Problem to work on: Below are the records; copy each line in them that holds the word "strokeStyle".

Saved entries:
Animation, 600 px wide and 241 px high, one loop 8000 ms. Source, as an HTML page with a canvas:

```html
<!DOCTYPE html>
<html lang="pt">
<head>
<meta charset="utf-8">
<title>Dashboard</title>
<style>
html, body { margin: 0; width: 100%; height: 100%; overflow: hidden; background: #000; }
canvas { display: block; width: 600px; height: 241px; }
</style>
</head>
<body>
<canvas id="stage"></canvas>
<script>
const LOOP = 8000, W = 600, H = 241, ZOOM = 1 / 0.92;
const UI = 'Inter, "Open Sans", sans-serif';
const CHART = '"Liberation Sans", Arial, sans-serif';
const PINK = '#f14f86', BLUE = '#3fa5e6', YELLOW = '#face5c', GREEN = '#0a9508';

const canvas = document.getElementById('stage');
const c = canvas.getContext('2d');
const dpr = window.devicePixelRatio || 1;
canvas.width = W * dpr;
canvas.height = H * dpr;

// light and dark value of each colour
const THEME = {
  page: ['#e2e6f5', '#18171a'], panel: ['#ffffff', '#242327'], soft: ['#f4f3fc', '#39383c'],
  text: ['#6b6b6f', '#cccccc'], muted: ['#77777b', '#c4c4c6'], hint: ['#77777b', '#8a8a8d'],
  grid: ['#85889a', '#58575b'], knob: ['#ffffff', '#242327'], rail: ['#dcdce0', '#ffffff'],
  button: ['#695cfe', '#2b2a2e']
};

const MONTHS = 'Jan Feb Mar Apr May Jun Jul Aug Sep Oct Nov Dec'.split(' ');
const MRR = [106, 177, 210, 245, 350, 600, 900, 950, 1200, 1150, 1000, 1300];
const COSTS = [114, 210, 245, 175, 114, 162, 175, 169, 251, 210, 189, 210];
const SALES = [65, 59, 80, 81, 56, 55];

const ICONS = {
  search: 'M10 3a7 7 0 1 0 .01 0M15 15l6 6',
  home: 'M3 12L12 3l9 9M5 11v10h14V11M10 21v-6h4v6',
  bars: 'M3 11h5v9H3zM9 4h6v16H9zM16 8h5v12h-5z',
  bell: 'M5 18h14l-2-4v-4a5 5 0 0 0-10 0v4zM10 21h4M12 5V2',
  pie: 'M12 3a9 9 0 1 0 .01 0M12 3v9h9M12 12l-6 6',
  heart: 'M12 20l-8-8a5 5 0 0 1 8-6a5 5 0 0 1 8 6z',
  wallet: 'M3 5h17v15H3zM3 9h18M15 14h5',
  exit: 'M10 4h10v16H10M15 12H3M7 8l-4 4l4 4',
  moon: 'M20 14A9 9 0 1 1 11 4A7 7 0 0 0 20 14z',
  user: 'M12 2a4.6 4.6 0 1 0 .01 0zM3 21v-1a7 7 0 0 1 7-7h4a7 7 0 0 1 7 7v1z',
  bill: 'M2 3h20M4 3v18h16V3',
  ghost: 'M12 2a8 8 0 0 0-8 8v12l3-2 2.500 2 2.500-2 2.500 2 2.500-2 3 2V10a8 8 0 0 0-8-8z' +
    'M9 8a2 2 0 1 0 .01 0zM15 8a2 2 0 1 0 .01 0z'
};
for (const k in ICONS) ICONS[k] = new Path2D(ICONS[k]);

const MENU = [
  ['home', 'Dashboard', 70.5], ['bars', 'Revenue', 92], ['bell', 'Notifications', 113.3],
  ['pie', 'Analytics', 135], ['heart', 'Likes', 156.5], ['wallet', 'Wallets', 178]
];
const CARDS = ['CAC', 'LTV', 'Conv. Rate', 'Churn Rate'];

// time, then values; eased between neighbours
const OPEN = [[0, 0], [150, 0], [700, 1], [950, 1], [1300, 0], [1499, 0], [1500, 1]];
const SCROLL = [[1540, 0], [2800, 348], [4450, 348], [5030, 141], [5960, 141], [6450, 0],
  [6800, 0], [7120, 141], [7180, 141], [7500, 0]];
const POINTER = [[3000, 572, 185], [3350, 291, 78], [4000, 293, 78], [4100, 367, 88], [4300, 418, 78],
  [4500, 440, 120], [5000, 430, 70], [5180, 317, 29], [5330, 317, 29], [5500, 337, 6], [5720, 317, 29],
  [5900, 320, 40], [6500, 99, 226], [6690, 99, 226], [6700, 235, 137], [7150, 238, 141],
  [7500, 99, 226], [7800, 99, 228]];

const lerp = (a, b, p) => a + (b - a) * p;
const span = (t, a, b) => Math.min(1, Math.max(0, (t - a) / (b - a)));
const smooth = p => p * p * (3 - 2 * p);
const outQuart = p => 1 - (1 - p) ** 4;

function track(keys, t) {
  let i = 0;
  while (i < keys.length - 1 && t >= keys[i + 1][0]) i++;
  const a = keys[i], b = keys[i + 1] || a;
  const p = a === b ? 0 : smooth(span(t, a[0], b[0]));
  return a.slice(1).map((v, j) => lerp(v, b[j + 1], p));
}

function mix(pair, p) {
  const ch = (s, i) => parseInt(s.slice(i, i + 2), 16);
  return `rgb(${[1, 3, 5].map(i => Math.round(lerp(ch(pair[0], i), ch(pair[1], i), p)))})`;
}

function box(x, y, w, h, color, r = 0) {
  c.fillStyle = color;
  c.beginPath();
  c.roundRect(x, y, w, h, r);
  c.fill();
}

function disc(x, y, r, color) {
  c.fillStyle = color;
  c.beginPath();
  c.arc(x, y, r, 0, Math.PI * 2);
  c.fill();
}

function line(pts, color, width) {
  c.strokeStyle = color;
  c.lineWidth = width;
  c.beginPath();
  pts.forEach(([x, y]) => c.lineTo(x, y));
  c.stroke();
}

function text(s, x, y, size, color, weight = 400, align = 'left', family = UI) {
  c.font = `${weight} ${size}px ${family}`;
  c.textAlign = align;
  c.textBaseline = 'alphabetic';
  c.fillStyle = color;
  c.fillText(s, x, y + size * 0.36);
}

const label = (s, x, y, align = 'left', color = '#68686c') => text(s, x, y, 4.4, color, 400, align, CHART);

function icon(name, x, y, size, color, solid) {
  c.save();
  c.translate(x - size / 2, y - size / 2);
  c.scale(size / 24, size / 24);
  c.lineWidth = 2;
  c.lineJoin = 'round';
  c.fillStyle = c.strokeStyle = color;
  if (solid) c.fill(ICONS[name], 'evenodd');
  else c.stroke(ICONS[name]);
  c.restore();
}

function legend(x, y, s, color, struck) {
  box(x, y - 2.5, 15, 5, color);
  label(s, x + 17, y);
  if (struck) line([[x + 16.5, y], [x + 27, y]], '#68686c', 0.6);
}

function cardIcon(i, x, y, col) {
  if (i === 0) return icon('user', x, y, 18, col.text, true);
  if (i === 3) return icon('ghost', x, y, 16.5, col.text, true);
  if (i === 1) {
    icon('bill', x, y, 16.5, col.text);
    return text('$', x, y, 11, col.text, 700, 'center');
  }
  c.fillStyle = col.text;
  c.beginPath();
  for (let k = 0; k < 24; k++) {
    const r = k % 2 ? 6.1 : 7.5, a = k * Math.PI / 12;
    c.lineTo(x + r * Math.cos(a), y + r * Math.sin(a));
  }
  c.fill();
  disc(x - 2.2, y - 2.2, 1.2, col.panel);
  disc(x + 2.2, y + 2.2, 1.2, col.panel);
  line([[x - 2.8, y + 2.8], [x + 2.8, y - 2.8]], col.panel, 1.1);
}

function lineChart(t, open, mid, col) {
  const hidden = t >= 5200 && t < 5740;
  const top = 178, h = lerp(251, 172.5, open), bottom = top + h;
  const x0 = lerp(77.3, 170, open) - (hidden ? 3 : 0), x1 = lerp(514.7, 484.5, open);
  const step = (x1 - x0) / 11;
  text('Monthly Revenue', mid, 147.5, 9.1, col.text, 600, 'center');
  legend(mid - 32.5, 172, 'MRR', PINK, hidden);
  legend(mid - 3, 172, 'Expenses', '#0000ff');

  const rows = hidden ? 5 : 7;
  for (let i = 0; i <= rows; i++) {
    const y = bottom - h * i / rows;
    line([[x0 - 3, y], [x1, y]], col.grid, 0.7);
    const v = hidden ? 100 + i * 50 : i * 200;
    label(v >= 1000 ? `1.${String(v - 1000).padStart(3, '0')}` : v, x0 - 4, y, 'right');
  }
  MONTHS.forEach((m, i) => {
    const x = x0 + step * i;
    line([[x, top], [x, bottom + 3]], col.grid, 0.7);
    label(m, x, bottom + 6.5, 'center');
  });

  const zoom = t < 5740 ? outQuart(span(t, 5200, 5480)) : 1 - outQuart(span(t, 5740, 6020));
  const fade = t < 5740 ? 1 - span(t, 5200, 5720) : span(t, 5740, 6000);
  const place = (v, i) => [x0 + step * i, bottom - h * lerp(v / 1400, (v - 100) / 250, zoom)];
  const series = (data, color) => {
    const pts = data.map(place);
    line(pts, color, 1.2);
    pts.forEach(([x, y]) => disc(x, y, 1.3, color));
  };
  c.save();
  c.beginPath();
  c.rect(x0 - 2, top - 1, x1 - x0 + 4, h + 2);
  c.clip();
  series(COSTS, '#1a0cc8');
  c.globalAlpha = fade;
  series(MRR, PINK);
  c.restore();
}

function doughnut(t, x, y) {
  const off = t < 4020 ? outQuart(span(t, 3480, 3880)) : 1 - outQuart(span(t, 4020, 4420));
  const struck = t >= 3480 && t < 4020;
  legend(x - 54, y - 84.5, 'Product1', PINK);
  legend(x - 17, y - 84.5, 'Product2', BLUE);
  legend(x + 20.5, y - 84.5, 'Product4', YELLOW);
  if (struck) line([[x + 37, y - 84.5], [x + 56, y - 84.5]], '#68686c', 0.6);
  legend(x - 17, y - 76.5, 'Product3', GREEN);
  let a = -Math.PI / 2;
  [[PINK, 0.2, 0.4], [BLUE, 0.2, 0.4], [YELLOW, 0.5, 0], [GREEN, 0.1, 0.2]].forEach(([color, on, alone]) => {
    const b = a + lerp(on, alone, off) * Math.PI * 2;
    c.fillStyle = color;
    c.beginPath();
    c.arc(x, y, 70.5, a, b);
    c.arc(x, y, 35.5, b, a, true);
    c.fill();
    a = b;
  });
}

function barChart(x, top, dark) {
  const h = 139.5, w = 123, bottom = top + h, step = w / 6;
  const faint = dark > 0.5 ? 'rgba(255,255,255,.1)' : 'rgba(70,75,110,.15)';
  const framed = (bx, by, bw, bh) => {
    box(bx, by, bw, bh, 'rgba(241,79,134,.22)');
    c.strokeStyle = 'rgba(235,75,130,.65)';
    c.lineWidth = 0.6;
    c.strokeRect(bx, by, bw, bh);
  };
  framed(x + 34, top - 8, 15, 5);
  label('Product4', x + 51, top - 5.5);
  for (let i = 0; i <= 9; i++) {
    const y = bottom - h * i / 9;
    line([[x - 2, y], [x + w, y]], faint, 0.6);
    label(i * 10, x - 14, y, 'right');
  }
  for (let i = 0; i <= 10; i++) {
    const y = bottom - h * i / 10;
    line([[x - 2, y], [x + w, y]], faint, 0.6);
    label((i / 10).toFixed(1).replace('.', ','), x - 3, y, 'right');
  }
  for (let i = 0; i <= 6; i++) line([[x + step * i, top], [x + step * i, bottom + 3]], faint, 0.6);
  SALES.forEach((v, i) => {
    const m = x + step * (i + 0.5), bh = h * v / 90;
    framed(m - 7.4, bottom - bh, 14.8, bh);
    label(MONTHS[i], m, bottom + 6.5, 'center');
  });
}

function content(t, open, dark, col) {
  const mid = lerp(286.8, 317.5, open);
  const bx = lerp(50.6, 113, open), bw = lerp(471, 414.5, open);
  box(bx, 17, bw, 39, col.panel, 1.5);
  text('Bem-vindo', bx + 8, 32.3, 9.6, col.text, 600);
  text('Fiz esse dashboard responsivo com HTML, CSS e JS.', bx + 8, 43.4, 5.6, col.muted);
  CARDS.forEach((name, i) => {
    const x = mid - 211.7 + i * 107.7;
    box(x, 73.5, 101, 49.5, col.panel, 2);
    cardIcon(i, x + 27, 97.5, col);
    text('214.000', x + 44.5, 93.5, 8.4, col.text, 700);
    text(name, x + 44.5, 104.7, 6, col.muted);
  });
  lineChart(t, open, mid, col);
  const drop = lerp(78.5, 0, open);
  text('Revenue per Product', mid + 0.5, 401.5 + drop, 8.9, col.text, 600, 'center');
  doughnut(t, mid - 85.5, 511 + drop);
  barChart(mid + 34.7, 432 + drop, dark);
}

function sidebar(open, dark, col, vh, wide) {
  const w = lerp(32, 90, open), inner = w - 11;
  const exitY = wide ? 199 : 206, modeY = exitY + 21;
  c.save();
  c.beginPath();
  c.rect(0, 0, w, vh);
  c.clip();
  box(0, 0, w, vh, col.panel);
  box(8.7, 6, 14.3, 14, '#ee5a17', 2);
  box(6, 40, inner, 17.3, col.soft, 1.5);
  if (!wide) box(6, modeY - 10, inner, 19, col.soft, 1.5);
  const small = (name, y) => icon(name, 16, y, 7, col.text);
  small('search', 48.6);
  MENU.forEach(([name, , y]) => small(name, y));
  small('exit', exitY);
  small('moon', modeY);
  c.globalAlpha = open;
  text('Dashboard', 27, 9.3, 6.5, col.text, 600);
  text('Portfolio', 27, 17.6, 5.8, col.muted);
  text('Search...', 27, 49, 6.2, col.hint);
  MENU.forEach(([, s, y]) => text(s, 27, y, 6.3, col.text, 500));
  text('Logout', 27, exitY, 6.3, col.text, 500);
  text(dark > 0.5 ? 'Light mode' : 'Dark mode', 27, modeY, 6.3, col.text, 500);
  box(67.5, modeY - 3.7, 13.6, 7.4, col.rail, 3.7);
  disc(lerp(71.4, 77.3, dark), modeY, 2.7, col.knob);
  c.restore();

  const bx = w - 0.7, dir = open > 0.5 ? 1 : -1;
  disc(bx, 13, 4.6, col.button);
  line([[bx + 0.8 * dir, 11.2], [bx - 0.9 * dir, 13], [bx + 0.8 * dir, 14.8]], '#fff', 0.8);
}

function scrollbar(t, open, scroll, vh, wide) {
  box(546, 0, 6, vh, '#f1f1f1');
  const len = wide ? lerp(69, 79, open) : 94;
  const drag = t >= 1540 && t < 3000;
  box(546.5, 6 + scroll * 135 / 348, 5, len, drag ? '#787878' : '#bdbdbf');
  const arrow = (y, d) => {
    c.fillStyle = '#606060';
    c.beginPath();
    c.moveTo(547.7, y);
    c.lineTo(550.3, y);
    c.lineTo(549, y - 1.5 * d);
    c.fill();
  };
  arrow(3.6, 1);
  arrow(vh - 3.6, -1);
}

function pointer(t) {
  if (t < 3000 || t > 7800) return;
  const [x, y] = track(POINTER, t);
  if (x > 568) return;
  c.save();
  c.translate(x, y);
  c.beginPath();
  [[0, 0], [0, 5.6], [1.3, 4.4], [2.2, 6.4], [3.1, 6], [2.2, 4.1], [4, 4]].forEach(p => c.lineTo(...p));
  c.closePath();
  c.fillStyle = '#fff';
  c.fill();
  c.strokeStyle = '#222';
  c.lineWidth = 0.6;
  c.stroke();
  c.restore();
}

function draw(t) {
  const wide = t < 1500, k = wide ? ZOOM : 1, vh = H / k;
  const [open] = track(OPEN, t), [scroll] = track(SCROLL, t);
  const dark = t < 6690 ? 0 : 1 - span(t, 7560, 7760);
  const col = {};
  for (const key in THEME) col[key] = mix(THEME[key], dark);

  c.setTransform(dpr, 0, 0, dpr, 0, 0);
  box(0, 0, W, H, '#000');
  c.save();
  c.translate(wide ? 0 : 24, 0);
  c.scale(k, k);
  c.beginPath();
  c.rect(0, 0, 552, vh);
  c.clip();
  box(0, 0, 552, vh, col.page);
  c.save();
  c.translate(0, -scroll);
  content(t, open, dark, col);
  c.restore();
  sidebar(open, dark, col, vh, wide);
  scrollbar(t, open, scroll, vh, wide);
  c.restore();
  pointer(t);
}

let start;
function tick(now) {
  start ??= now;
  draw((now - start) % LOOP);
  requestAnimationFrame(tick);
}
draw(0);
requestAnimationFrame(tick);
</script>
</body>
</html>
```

Response area:
  c.strokeStyle = color;
  c.fillStyle = c.strokeStyle = color;
    c.strokeStyle = 'rgba(235,75,130,.65)';
  c.strokeStyle = '#222';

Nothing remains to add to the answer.